ASSIGNED TASK: Find the line with "340L847 343 843" in the entries below. Repeat it, every following line, and the line with "209Q535 205 539", exactly and with nothing added.

[Source records]
* * *
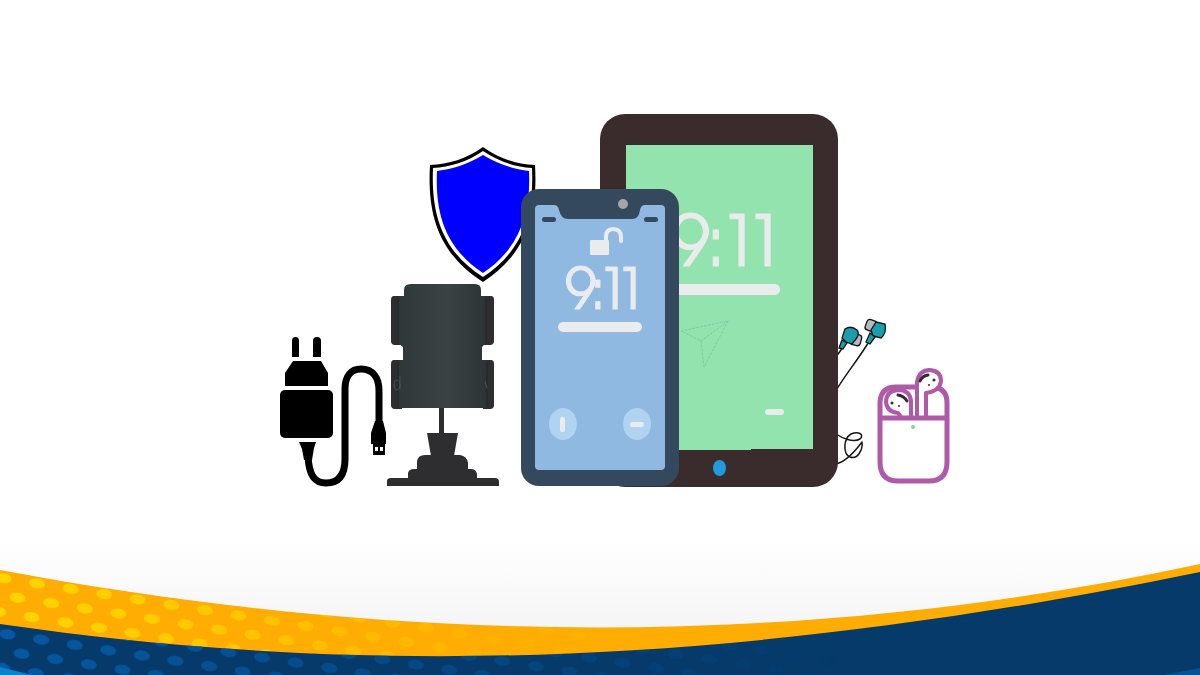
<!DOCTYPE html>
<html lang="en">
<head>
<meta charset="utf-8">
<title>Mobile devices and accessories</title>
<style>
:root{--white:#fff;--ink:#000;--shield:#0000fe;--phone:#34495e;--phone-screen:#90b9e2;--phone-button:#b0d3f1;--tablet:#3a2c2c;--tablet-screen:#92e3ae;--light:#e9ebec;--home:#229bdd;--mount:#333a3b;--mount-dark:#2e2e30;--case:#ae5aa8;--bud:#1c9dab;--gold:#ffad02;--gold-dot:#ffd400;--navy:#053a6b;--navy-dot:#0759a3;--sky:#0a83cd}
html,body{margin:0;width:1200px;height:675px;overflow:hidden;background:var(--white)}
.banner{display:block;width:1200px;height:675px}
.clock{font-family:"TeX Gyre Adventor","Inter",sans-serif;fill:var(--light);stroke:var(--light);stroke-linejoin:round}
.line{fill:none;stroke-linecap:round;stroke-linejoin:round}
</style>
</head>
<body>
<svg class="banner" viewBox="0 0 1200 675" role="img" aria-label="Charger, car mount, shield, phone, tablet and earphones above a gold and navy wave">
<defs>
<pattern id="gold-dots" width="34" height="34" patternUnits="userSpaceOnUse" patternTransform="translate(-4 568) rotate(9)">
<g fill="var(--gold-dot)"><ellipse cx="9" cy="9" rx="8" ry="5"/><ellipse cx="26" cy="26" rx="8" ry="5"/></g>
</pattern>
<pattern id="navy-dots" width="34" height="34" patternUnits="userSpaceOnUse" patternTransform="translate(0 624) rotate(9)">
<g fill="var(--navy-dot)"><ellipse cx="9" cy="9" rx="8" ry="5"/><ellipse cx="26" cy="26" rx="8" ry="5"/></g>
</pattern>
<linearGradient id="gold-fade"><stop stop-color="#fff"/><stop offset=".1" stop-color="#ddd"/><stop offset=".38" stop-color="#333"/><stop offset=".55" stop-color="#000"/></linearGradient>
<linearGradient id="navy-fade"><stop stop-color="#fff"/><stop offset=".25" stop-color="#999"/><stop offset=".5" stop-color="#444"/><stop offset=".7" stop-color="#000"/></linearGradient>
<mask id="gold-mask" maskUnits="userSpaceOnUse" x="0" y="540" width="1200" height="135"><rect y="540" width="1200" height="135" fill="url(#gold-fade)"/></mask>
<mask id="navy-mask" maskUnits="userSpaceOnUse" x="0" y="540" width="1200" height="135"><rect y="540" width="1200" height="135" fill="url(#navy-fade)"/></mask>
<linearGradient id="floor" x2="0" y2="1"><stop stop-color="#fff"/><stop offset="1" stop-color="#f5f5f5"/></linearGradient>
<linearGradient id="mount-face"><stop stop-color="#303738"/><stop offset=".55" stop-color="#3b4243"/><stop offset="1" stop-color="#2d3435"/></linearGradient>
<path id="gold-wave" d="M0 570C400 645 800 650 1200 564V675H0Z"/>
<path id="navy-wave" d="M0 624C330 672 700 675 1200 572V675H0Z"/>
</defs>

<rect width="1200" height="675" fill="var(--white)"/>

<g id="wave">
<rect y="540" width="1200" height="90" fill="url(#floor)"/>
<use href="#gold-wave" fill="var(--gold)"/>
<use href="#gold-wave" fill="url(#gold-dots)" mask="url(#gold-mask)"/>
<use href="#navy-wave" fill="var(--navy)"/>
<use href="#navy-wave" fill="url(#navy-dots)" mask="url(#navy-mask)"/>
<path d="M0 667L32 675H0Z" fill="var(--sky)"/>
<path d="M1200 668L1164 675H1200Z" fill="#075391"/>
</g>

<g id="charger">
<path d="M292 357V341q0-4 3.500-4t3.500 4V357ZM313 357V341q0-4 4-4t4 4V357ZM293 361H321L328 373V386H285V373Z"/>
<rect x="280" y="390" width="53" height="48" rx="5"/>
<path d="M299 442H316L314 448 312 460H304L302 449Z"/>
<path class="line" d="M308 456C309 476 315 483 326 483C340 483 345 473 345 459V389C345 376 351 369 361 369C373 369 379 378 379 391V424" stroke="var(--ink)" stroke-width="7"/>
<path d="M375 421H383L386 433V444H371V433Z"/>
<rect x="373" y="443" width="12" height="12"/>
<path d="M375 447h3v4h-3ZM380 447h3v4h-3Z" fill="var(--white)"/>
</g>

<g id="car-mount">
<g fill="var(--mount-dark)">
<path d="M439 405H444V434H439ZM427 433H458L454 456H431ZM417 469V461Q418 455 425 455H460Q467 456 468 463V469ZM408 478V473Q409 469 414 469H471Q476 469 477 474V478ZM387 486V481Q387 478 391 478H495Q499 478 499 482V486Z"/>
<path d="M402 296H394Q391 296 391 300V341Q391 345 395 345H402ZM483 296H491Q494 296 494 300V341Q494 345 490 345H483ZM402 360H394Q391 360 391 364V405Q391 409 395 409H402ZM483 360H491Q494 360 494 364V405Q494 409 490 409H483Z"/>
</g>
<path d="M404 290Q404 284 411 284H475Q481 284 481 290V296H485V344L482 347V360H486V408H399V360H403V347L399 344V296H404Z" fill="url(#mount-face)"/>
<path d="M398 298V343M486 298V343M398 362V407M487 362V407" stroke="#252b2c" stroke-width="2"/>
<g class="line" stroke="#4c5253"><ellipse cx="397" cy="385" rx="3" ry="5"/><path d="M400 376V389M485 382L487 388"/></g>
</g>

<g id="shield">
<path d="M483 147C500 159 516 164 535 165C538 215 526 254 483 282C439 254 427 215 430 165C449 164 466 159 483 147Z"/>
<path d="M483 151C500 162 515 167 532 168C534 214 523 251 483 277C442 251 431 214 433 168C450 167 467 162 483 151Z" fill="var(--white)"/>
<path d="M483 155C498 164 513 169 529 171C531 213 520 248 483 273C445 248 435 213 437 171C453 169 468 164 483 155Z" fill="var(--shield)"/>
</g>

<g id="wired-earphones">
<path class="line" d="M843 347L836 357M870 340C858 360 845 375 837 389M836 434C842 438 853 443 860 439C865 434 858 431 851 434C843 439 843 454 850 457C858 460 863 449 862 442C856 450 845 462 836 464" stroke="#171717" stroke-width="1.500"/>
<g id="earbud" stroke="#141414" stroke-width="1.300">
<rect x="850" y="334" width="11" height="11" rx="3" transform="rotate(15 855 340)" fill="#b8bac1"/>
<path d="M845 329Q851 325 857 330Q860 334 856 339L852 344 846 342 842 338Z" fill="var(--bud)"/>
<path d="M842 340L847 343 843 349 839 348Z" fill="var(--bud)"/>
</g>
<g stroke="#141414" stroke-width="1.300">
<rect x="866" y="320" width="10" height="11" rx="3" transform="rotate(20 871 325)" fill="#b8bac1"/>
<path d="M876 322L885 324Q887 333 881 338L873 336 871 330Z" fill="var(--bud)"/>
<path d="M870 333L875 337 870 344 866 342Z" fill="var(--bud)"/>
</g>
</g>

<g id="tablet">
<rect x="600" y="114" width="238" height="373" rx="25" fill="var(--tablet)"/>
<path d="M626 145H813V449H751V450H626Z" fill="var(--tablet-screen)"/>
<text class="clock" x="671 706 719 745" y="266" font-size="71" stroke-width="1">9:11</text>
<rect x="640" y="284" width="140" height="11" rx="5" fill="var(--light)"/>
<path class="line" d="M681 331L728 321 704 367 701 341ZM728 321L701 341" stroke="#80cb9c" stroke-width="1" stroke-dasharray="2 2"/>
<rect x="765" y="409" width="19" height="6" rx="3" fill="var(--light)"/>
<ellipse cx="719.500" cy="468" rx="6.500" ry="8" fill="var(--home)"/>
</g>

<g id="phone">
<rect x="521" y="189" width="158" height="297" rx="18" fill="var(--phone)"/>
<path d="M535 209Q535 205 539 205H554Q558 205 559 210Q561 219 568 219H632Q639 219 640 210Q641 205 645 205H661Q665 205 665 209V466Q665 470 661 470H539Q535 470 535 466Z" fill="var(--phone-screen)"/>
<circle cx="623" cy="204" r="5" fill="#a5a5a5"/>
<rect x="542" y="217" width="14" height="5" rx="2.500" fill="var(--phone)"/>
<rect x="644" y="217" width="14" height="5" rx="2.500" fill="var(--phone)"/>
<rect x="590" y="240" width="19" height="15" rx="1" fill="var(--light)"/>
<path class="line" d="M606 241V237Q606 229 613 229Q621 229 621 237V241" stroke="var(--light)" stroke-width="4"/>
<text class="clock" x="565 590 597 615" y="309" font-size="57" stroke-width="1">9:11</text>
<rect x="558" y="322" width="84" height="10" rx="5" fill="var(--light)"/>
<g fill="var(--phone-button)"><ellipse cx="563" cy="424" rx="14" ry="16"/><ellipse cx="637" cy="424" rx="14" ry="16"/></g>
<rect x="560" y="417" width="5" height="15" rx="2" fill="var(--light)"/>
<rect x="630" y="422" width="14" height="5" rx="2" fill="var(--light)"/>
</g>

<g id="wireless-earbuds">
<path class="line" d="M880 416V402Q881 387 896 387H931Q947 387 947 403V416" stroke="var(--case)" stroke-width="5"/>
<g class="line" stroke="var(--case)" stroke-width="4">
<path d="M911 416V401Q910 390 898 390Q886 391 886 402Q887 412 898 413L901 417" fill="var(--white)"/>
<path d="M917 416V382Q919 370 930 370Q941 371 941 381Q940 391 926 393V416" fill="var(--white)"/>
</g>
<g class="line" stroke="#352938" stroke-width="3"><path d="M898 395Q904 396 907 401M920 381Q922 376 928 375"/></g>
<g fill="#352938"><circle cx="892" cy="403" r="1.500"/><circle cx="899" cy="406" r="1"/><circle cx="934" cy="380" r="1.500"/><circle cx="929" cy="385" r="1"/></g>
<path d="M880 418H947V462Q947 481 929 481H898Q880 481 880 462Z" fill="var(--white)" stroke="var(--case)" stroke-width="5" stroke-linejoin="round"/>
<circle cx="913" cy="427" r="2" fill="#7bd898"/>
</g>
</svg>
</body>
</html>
* * *
RESPONSE BELOW:
<path d="M842 340L847 343 843 349 839 348Z" fill="var(--bud)"/>
</g>
<g stroke="#141414" stroke-width="1.300">
<rect x="866" y="320" width="10" height="11" rx="3" transform="rotate(20 871 325)" fill="#b8bac1"/>
<path d="M876 322L885 324Q887 333 881 338L873 336 871 330Z" fill="var(--bud)"/>
<path d="M870 333L875 337 870 344 866 342Z" fill="var(--bud)"/>
</g>
</g>

<g id="tablet">
<rect x="600" y="114" width="238" height="373" rx="25" fill="var(--tablet)"/>
<path d="M626 145H813V449H751V450H626Z" fill="var(--tablet-screen)"/>
<text class="clock" x="671 706 719 745" y="266" font-size="71" stroke-width="1">9:11</text>
<rect x="640" y="284" width="140" height="11" rx="5" fill="var(--light)"/>
<path class="line" d="M681 331L728 321 704 367 701 341ZM728 321L701 341" stroke="#80cb9c" stroke-width="1" stroke-dasharray="2 2"/>
<rect x="765" y="409" width="19" height="6" rx="3" fill="var(--light)"/>
<ellipse cx="719.500" cy="468" rx="6.500" ry="8" fill="var(--home)"/>
</g>

<g id="phone">
<rect x="521" y="189" width="158" height="297" rx="18" fill="var(--phone)"/>
<path d="M535 209Q535 205 539 205H554Q558 205 559 210Q561 219 568 219H632Q639 219 640 210Q641 205 645 205H661Q665 205 665 209V466Q665 470 661 470H539Q535 470 535 466Z" fill="var(--phone-screen)"/>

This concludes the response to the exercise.